━━━━━ Task material ━━━━━

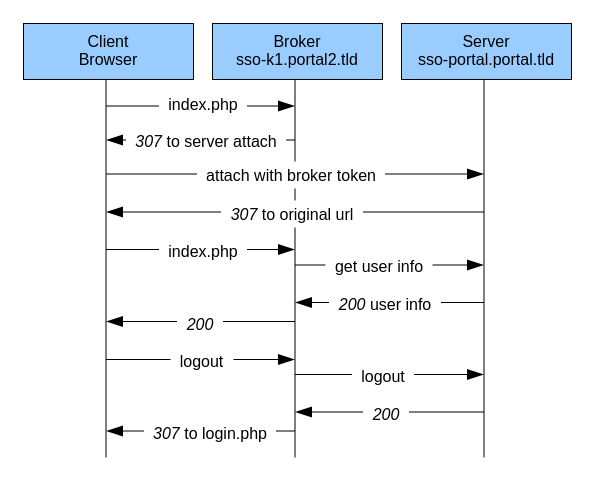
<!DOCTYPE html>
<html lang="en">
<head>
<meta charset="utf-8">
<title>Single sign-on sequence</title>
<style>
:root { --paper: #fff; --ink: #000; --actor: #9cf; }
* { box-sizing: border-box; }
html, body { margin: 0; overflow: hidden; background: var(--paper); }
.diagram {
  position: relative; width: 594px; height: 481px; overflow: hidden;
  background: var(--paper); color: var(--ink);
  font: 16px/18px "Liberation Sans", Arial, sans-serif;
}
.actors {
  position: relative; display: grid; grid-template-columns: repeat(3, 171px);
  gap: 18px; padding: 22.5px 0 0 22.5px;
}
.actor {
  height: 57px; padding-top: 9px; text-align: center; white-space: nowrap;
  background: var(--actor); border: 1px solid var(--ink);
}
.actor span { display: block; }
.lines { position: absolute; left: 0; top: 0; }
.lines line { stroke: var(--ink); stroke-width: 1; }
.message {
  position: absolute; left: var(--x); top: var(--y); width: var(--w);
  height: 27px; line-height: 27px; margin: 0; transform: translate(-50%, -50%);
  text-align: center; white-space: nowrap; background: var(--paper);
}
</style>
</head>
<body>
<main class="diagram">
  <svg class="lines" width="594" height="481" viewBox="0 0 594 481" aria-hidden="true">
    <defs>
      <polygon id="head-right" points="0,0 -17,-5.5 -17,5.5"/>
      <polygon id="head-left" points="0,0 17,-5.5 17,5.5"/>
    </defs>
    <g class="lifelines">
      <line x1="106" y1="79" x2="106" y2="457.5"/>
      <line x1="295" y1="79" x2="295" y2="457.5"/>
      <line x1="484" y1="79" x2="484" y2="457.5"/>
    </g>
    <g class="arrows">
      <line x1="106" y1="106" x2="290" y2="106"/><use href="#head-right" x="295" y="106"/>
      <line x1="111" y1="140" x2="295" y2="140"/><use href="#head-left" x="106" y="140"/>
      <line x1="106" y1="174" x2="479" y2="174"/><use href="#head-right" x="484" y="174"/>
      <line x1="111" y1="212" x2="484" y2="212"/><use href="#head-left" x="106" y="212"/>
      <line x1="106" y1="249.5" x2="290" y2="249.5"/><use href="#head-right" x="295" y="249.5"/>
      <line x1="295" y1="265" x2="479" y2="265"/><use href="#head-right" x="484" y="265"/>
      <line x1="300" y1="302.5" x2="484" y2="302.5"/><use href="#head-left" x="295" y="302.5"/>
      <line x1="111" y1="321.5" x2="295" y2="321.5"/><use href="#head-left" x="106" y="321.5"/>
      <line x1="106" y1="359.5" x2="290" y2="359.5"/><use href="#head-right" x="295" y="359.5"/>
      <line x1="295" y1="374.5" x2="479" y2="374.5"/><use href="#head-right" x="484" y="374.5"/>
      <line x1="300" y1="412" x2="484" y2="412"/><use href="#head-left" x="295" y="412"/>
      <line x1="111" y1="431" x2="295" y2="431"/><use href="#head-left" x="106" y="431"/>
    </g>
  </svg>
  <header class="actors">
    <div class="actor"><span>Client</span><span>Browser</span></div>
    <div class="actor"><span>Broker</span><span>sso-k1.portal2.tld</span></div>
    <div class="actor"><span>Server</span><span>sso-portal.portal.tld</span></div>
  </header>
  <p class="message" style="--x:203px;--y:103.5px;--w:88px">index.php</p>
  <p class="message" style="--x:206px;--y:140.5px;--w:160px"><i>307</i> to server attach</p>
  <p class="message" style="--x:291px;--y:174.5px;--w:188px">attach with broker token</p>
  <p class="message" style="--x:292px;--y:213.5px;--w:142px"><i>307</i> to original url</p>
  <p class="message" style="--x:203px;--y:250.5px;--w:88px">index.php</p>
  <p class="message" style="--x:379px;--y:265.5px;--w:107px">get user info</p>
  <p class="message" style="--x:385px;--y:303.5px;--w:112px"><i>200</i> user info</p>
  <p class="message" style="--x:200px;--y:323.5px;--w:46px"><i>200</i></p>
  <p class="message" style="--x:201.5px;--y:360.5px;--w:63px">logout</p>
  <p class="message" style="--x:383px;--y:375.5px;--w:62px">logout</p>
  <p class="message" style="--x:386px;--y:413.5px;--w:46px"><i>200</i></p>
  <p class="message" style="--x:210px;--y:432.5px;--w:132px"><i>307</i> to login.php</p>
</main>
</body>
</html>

━━━━━
━━━━━ Task material ━━━━━

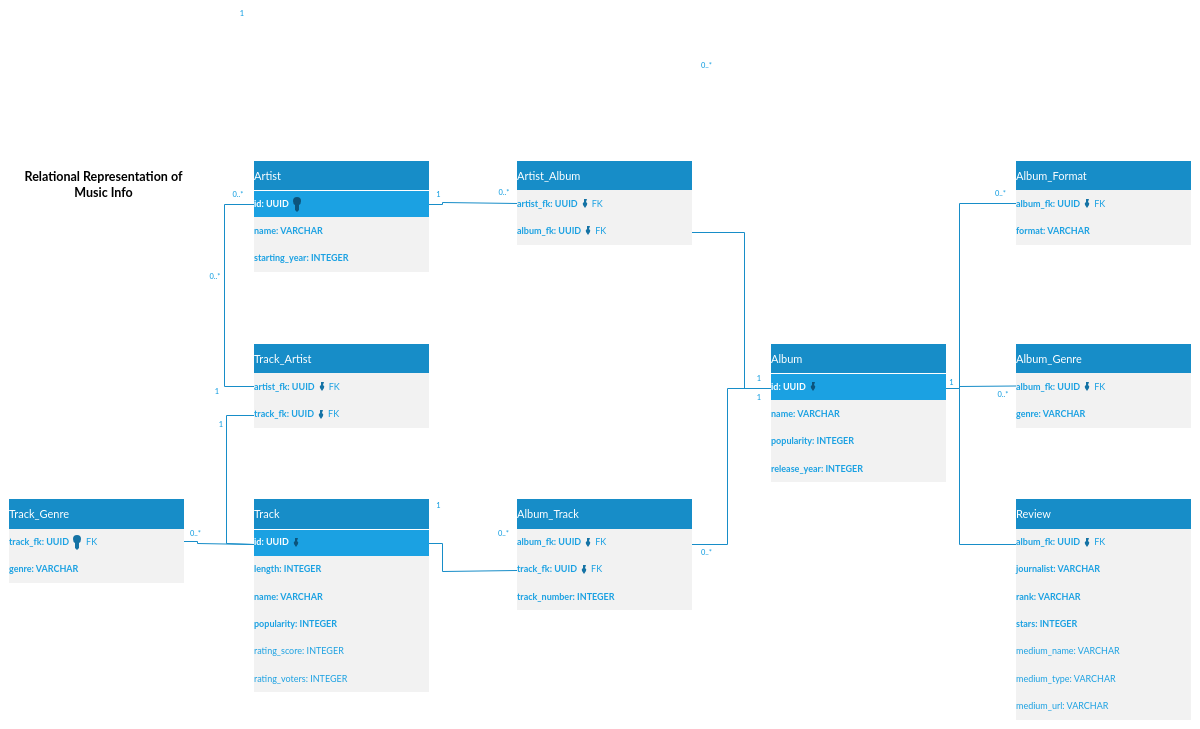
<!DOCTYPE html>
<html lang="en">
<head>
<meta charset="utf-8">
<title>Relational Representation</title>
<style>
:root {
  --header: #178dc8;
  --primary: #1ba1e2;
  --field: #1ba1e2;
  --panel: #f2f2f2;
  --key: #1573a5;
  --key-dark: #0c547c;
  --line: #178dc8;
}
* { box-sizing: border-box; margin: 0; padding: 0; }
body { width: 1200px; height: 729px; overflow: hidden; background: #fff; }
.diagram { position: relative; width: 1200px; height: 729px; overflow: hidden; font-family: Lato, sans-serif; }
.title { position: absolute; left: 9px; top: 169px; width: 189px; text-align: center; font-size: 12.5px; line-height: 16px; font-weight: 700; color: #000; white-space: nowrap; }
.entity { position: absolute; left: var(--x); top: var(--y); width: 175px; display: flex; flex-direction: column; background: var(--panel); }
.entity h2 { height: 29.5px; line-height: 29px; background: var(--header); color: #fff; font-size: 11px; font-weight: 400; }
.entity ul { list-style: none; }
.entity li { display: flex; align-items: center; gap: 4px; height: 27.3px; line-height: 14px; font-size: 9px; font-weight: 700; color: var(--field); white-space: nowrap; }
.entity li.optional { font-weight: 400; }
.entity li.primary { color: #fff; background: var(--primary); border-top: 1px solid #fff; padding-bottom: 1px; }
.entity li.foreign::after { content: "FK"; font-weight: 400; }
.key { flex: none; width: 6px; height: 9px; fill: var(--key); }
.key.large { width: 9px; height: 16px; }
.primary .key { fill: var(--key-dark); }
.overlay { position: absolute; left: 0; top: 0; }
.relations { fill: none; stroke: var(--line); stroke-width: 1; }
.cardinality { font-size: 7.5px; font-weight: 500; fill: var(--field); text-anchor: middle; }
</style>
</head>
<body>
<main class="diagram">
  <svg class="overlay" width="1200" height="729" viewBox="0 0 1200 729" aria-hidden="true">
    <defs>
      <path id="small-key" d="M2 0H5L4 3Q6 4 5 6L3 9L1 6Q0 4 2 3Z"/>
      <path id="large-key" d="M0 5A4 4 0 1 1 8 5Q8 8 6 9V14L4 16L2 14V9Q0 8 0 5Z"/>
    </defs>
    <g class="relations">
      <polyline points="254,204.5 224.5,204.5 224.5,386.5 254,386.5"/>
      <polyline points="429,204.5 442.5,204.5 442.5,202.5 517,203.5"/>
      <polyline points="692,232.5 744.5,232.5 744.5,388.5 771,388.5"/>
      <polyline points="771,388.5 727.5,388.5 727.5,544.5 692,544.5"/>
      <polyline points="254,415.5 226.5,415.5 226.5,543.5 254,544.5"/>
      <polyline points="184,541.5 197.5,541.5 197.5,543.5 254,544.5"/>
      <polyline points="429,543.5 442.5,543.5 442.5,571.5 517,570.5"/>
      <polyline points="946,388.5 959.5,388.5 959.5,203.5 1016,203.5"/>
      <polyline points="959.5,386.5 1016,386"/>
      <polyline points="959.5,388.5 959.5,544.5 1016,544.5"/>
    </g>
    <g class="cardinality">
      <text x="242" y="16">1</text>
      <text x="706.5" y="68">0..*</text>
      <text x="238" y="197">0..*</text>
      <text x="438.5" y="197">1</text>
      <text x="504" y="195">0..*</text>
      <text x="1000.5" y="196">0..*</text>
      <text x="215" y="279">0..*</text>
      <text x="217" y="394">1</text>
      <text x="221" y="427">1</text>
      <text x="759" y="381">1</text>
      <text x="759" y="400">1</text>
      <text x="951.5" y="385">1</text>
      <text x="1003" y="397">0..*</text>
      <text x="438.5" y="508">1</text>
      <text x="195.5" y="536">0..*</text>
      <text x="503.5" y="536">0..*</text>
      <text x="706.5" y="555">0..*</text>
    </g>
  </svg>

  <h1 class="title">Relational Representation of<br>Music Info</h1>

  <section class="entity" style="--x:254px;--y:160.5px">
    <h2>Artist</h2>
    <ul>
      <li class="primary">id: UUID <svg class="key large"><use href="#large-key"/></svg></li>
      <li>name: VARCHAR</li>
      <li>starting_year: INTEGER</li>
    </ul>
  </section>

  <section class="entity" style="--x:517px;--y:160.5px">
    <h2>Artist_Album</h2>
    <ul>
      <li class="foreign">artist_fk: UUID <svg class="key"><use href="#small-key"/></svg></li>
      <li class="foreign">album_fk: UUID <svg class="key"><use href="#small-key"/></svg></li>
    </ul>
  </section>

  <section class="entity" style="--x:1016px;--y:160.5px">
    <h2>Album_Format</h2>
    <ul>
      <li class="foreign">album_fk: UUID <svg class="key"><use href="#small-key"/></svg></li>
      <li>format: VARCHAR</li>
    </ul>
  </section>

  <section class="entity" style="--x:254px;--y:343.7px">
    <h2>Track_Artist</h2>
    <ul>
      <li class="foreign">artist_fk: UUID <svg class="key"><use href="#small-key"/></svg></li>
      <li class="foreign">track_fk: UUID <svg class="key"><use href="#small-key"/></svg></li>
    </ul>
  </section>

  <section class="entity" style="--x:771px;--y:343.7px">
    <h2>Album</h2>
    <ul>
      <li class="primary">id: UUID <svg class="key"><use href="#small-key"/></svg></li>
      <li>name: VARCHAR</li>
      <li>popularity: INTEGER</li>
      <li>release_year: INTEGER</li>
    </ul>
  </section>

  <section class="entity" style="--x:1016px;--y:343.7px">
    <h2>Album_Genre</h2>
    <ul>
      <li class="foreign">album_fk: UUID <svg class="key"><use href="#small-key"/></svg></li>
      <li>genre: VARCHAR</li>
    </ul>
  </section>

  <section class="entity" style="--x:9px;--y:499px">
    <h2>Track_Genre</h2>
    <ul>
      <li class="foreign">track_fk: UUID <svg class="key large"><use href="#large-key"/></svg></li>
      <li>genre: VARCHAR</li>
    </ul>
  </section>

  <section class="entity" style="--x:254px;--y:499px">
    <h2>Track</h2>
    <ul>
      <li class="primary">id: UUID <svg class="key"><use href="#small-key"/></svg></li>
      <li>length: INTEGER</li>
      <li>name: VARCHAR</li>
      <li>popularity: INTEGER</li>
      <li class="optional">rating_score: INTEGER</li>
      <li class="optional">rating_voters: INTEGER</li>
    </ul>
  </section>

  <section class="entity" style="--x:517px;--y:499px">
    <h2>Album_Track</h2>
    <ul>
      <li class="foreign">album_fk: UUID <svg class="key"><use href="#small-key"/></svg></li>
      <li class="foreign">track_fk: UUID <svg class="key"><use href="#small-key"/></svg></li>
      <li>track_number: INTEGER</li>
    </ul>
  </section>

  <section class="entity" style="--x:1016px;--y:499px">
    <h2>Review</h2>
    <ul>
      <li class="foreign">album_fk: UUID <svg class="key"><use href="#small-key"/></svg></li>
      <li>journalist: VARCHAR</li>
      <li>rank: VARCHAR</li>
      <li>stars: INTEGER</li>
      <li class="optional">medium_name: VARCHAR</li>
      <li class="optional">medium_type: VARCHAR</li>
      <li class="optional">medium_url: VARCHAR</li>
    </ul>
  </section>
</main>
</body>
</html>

━━━━━
━━━━━ Task material ━━━━━

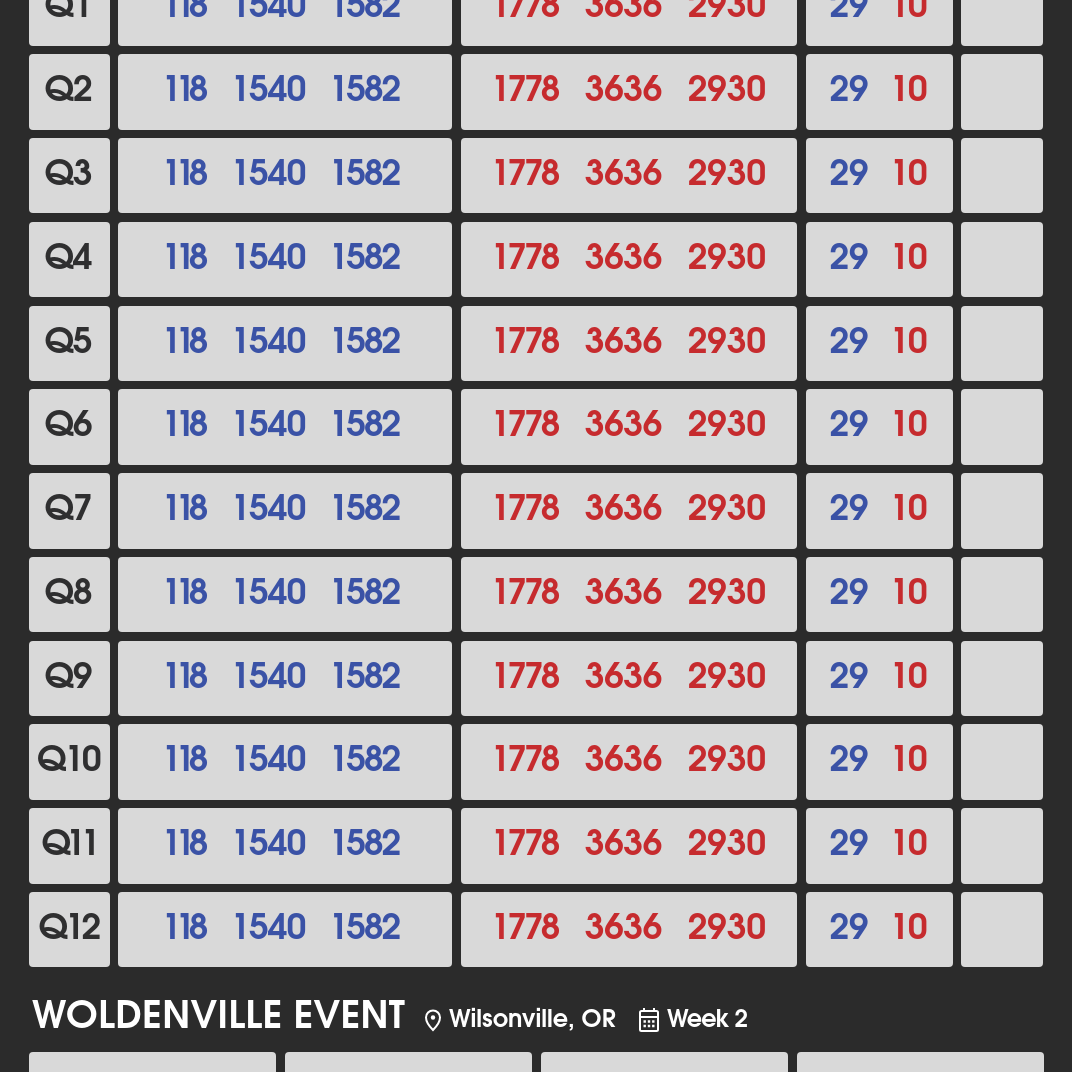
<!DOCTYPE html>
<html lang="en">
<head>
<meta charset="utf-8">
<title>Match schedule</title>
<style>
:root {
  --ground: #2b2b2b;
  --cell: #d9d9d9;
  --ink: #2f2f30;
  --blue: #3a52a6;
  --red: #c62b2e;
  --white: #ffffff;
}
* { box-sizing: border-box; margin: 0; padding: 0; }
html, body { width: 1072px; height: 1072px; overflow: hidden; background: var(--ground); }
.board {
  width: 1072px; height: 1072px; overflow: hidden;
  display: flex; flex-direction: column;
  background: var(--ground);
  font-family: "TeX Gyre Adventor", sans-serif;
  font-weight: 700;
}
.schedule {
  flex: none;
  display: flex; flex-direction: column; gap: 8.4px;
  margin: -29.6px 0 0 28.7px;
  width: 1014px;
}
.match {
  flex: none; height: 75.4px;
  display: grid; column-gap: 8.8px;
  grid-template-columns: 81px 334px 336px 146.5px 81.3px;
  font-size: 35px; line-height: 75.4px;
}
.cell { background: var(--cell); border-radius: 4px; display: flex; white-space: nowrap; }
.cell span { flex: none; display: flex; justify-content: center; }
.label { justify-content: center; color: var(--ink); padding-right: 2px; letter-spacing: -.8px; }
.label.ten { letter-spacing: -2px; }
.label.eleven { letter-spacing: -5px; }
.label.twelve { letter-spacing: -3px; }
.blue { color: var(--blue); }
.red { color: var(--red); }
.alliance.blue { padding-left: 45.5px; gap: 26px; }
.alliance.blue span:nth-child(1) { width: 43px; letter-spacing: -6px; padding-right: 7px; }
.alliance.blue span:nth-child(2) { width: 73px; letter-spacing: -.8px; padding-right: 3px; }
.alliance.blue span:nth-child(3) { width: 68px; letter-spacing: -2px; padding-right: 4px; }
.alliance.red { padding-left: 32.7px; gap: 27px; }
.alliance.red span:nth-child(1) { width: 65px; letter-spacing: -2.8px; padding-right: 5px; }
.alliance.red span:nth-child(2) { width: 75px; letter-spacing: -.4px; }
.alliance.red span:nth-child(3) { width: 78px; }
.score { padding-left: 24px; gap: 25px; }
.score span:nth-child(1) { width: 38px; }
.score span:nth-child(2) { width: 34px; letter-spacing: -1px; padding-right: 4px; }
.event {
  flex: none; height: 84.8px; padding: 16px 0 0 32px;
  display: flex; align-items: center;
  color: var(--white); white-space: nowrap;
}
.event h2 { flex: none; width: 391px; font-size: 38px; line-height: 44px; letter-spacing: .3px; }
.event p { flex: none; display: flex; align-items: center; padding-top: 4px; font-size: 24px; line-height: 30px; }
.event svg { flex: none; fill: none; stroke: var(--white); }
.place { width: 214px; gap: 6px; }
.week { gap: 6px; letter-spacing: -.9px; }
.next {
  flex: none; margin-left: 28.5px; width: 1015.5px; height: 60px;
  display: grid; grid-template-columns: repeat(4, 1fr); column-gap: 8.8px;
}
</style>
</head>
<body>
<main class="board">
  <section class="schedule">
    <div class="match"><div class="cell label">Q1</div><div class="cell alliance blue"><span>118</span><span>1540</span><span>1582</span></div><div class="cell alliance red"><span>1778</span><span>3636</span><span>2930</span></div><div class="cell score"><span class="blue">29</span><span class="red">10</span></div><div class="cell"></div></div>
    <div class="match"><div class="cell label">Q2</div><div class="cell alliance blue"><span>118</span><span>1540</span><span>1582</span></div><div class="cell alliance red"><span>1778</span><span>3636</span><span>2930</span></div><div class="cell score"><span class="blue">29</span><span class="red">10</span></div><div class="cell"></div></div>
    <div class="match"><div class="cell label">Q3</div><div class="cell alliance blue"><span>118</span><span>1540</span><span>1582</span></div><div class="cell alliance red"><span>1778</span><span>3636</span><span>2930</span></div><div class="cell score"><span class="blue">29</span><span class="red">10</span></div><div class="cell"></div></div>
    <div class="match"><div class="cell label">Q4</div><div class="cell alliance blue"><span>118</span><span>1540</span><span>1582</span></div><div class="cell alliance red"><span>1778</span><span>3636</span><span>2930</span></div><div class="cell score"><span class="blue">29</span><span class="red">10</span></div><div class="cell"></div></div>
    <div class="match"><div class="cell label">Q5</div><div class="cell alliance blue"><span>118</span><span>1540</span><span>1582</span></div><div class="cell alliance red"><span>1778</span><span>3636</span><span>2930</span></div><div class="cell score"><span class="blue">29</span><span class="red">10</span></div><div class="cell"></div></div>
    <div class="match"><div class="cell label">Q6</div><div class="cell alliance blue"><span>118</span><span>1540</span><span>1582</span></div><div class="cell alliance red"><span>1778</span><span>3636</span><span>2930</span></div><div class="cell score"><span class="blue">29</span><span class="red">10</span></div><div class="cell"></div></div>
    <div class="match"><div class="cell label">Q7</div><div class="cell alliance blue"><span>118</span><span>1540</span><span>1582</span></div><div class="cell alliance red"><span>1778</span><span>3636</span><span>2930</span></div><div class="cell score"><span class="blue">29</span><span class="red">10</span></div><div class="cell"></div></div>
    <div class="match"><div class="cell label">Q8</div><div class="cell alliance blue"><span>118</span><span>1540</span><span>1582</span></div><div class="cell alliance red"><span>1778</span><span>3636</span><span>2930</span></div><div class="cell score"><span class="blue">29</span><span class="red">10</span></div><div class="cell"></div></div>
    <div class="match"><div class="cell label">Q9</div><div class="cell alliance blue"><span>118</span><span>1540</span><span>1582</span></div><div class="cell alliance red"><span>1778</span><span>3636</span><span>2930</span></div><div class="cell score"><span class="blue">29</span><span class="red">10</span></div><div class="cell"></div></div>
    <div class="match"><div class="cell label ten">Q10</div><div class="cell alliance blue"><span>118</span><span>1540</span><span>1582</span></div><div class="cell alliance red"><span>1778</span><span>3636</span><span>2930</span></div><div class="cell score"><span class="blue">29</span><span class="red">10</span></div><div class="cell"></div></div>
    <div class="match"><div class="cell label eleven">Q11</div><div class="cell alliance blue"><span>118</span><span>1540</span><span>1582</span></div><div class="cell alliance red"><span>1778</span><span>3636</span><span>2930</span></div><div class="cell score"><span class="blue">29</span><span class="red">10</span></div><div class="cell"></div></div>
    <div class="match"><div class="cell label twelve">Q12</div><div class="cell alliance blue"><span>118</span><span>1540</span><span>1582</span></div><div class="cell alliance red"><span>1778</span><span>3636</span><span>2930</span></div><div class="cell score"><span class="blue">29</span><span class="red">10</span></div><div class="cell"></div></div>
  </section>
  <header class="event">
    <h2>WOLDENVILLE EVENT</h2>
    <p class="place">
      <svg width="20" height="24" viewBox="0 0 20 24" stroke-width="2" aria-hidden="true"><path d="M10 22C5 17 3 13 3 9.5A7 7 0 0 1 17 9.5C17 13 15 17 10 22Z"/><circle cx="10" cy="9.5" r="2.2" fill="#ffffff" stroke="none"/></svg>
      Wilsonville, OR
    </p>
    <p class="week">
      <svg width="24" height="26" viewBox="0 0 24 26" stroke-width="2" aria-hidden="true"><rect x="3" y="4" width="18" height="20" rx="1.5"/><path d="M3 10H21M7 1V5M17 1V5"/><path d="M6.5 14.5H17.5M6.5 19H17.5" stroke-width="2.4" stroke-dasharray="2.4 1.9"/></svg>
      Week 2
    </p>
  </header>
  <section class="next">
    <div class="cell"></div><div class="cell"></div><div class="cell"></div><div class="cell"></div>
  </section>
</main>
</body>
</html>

━━━━━

_Task to carry out_.
Return every line of the preceding records in which the word "header" appears.

_The completed task_.
  <header class="actors">
  </header>
  --header: #178dc8;
.entity h2 { height: 29.5px; line-height: 29px; background: var(--header); color: #fff; font-size: 11px; font-weight: 400; }
  <header class="event">
  </header>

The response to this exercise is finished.